The Sinclair Services Company subsidiary, which operates hotel and resort properties in Utah, Wyoming, Arizona, California, and Idaho, will avoid criminal prosecution in exchange for its full cooperation with HSI’s investigation and taking action to correct its hiring practices.
According to facts laid out in the agreement, several lower-level Grand America employees and mid-level managers conspired to rehire unauthorized workers amidst an HSI administrative audit of I-9 employee verification forms that began in September 2010. The audit ended a year later with Grand America being notified that 133 employees were not authorized to work in the United States.
The company was issued a warning notice and it told HSI it had terminated the employees. However, HSI special agents later learned the conspirators created three temporary employment agencies, essentially shell companies, two in August 2011 and one in October 2011, to rehire 43 of the unauthorized workers. The agreement says most of the workers returned under different names using fraudulent identity documents.
“All industries, regardless of size, location and type are expected to comply with the law,” said Kumar Kibble, special agent in charge of HSI Denver, which oversees Utah investigations. “As this significant settlement demonstrates, there are real consequences for businesses that employ an illegal workforce.”
As part of the settlement, Grand America will forfeit $1,950,000 to the Department of Homeland Security and is required to take substantial remedial measures, which are expected to cost the company nearly $500,000 to implement. Those measures include: adopting new policies to comply with immigration law; incorporating immigration law compliance clauses into labor service contracts; re-training human resources employees on I-9 procedures; and agreeing to continue to use the E-Verify employment eligibility verification website. In addition, Grand America has agreed to retain immigration and corporate counsel to advise the company regarding hiring and immigration procedures.

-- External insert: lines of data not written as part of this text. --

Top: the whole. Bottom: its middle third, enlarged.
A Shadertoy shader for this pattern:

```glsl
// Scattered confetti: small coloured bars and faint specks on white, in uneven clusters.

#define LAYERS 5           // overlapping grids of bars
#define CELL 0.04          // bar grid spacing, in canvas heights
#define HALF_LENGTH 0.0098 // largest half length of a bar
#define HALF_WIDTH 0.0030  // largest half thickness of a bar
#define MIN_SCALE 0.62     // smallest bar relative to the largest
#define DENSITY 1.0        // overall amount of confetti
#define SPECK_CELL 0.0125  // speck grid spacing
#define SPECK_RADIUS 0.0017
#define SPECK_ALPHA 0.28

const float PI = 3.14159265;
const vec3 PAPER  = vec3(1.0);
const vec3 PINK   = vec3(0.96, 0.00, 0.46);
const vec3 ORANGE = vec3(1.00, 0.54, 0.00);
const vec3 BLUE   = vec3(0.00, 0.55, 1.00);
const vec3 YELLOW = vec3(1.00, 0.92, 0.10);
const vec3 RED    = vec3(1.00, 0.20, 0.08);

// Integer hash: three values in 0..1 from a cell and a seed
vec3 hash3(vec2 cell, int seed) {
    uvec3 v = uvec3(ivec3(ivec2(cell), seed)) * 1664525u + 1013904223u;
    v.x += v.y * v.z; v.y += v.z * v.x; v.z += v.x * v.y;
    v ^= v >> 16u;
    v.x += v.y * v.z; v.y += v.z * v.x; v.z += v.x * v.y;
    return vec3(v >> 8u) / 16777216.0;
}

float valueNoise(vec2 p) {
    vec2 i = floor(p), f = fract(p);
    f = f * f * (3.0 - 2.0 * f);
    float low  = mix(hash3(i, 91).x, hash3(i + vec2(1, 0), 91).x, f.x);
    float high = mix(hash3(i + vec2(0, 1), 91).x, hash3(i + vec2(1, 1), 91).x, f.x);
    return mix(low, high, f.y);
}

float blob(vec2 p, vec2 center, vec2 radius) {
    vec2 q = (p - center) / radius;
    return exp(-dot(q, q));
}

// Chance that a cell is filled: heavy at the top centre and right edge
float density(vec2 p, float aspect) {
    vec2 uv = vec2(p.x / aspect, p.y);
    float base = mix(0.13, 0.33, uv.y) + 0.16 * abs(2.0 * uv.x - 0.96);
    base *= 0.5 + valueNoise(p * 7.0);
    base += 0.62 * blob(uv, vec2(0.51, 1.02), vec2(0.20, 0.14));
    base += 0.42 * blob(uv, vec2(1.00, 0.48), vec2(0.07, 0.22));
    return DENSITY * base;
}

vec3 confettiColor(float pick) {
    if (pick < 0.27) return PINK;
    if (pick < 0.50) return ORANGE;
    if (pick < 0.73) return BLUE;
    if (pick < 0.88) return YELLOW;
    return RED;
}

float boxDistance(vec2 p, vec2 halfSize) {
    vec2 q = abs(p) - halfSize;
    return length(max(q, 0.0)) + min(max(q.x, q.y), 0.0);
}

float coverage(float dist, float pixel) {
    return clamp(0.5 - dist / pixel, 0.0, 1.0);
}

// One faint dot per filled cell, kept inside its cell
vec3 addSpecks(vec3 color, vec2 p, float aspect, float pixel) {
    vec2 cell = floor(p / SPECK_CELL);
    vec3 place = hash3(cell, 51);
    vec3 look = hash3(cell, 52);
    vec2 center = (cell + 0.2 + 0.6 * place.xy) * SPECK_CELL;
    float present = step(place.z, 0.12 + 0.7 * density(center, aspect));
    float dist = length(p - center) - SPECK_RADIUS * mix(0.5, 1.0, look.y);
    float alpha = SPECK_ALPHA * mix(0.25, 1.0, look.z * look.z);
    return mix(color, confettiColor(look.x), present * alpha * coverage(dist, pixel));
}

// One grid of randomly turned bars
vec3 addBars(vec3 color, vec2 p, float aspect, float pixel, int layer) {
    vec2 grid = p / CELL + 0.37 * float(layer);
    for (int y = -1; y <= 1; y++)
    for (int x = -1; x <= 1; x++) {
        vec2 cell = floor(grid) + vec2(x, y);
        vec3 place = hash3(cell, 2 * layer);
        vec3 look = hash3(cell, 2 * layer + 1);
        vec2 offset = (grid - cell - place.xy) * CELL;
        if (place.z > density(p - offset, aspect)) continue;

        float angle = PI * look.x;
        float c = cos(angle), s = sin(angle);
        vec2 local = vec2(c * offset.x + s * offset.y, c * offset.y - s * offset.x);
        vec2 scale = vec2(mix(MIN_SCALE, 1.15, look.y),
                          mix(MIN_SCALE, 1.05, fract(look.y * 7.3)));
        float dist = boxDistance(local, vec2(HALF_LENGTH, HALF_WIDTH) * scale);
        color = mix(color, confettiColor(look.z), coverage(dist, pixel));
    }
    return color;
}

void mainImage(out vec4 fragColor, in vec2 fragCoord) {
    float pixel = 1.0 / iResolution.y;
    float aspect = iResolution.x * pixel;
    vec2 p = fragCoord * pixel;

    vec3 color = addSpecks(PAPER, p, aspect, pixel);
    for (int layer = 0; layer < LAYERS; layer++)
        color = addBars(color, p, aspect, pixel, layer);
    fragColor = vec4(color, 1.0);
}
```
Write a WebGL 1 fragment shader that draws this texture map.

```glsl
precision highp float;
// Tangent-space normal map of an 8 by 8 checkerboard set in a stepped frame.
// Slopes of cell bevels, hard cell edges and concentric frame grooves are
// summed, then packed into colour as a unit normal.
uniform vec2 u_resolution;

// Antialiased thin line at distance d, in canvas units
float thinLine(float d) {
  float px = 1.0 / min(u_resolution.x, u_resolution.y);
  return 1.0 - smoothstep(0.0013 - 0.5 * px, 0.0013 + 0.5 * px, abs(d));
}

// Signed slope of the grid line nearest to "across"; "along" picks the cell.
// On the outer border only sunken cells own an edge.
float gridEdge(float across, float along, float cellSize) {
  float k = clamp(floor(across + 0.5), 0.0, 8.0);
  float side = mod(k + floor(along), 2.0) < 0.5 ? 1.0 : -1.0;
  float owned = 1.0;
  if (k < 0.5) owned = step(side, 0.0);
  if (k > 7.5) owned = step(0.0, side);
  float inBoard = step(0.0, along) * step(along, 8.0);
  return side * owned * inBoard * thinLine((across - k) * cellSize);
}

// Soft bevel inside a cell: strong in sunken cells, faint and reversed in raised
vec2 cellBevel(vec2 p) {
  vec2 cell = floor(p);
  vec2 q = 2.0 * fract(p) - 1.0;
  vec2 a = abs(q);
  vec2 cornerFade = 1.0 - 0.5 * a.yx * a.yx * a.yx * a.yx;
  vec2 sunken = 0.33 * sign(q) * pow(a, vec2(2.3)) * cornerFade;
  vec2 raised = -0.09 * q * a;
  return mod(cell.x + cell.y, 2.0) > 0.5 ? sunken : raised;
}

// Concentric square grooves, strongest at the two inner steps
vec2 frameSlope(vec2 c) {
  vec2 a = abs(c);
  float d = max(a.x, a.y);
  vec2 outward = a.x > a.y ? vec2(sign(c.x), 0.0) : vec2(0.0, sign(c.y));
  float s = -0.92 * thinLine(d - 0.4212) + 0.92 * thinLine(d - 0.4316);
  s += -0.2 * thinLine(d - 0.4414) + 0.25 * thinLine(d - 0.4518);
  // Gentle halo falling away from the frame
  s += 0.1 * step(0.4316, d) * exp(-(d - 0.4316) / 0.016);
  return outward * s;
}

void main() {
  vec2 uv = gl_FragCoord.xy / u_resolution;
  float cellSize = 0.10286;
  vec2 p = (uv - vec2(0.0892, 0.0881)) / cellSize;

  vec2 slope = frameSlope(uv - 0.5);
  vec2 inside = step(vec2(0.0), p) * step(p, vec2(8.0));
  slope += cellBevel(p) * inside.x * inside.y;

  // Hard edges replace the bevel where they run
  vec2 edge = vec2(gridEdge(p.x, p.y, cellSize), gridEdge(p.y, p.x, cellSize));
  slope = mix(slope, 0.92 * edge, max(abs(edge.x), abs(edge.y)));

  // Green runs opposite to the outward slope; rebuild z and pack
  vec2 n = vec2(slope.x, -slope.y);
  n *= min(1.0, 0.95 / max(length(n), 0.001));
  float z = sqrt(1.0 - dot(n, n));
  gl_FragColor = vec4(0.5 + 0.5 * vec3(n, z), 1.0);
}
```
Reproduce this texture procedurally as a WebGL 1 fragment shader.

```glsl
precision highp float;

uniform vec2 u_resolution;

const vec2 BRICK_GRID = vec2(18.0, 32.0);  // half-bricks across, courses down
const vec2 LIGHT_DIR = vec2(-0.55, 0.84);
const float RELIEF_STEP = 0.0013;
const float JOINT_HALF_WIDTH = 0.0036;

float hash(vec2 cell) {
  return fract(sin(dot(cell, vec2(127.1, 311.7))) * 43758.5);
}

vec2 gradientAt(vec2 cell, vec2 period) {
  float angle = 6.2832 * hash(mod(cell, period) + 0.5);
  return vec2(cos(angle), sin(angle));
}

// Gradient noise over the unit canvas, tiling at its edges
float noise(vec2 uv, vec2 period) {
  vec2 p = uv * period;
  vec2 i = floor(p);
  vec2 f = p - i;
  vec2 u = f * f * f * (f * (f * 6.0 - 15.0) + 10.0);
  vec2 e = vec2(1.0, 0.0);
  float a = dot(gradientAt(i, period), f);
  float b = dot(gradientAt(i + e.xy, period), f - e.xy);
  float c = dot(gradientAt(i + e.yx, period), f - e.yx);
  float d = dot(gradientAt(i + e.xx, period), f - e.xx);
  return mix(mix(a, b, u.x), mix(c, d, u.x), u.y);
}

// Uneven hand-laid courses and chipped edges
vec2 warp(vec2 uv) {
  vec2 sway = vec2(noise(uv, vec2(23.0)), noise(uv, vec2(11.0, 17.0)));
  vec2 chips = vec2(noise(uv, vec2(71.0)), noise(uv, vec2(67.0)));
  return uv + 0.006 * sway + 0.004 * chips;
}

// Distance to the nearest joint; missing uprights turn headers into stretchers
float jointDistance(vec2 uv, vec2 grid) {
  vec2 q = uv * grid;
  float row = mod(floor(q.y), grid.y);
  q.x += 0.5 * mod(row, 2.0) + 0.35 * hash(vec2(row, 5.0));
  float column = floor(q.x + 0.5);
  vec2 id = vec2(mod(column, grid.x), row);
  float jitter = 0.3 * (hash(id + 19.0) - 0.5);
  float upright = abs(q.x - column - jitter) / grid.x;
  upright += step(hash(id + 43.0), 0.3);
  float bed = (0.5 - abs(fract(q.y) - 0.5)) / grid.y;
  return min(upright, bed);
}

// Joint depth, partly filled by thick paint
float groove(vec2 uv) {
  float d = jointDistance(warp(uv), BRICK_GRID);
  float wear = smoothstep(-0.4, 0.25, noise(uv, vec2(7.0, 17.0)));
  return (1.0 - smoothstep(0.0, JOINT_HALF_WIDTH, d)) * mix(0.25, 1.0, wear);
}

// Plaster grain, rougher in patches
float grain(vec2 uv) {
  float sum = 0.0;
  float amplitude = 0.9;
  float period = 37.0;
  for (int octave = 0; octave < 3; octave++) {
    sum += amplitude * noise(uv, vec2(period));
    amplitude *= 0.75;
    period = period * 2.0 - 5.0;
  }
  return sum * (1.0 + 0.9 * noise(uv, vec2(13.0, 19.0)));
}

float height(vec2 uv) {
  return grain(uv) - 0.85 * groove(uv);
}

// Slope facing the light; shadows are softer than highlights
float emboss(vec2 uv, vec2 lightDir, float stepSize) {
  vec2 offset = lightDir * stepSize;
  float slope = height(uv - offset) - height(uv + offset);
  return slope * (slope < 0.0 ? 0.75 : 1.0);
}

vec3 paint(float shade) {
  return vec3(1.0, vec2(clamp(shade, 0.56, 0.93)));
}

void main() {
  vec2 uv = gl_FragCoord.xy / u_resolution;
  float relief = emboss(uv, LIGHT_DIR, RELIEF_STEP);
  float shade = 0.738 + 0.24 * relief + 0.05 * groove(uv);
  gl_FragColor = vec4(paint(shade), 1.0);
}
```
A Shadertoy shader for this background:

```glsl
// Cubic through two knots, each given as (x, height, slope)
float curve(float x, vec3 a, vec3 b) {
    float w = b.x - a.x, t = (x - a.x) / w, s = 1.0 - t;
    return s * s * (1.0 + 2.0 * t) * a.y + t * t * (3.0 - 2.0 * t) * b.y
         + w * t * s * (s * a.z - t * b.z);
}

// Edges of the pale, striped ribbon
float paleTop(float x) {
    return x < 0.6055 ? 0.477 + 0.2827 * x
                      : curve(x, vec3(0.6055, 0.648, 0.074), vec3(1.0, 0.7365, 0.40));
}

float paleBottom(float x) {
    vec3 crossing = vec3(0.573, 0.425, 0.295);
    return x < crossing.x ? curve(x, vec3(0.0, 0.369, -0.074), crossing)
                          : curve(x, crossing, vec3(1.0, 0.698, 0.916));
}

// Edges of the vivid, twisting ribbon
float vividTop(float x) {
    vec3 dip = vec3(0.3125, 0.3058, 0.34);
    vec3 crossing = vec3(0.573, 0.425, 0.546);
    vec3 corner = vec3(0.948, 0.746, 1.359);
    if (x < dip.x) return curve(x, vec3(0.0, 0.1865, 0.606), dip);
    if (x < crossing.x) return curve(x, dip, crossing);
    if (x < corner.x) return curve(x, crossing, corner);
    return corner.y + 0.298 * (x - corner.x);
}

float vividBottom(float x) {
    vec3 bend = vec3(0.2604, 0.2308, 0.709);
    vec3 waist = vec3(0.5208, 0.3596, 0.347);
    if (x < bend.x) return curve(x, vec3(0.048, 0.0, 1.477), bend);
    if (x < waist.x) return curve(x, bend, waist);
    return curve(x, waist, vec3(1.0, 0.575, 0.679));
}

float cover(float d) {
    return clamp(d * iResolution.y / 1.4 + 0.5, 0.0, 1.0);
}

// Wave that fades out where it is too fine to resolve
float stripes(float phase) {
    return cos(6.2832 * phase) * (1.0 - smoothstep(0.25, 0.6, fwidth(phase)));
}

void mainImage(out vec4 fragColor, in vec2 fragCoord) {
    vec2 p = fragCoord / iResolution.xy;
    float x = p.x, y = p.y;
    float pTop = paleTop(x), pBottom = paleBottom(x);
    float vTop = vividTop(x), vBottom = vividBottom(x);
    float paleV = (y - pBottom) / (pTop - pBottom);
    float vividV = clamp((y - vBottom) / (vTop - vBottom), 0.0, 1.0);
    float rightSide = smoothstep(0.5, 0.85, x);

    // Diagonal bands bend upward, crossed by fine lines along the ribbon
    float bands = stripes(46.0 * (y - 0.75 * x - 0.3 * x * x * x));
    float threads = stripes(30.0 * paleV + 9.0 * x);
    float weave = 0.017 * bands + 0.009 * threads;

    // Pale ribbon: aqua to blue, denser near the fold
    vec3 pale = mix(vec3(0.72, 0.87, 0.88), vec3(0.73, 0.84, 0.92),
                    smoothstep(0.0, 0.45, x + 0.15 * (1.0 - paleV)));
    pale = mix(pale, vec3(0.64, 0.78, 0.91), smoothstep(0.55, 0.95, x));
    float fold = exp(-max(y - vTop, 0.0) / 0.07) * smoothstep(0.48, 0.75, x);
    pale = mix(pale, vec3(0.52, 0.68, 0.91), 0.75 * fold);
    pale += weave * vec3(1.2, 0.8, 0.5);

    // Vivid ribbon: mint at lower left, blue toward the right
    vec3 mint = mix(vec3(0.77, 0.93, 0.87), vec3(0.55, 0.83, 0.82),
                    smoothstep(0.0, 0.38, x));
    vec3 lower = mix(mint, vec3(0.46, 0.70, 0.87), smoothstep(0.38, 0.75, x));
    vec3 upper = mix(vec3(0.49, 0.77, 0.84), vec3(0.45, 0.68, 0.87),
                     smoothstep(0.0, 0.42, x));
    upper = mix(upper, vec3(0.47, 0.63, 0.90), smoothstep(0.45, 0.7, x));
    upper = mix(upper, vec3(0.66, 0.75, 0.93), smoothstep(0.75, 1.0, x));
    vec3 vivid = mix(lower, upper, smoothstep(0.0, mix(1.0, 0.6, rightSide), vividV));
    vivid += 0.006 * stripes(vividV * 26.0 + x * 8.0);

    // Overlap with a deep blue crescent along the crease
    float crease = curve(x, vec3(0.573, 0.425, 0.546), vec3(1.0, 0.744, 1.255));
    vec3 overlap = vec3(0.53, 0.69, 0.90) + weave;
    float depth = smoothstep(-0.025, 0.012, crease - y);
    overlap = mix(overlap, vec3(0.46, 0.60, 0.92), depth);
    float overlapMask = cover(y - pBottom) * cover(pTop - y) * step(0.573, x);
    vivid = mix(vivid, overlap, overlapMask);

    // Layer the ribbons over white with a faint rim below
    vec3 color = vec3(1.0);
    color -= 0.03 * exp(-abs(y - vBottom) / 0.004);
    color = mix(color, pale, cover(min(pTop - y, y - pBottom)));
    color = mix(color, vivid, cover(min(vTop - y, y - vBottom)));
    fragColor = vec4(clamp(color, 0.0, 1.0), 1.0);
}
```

I-9 audits occur frequently. Avoid the fate of Grand America Hotels by obtaining and utilizing a copy of our I-9 Compliance Kit.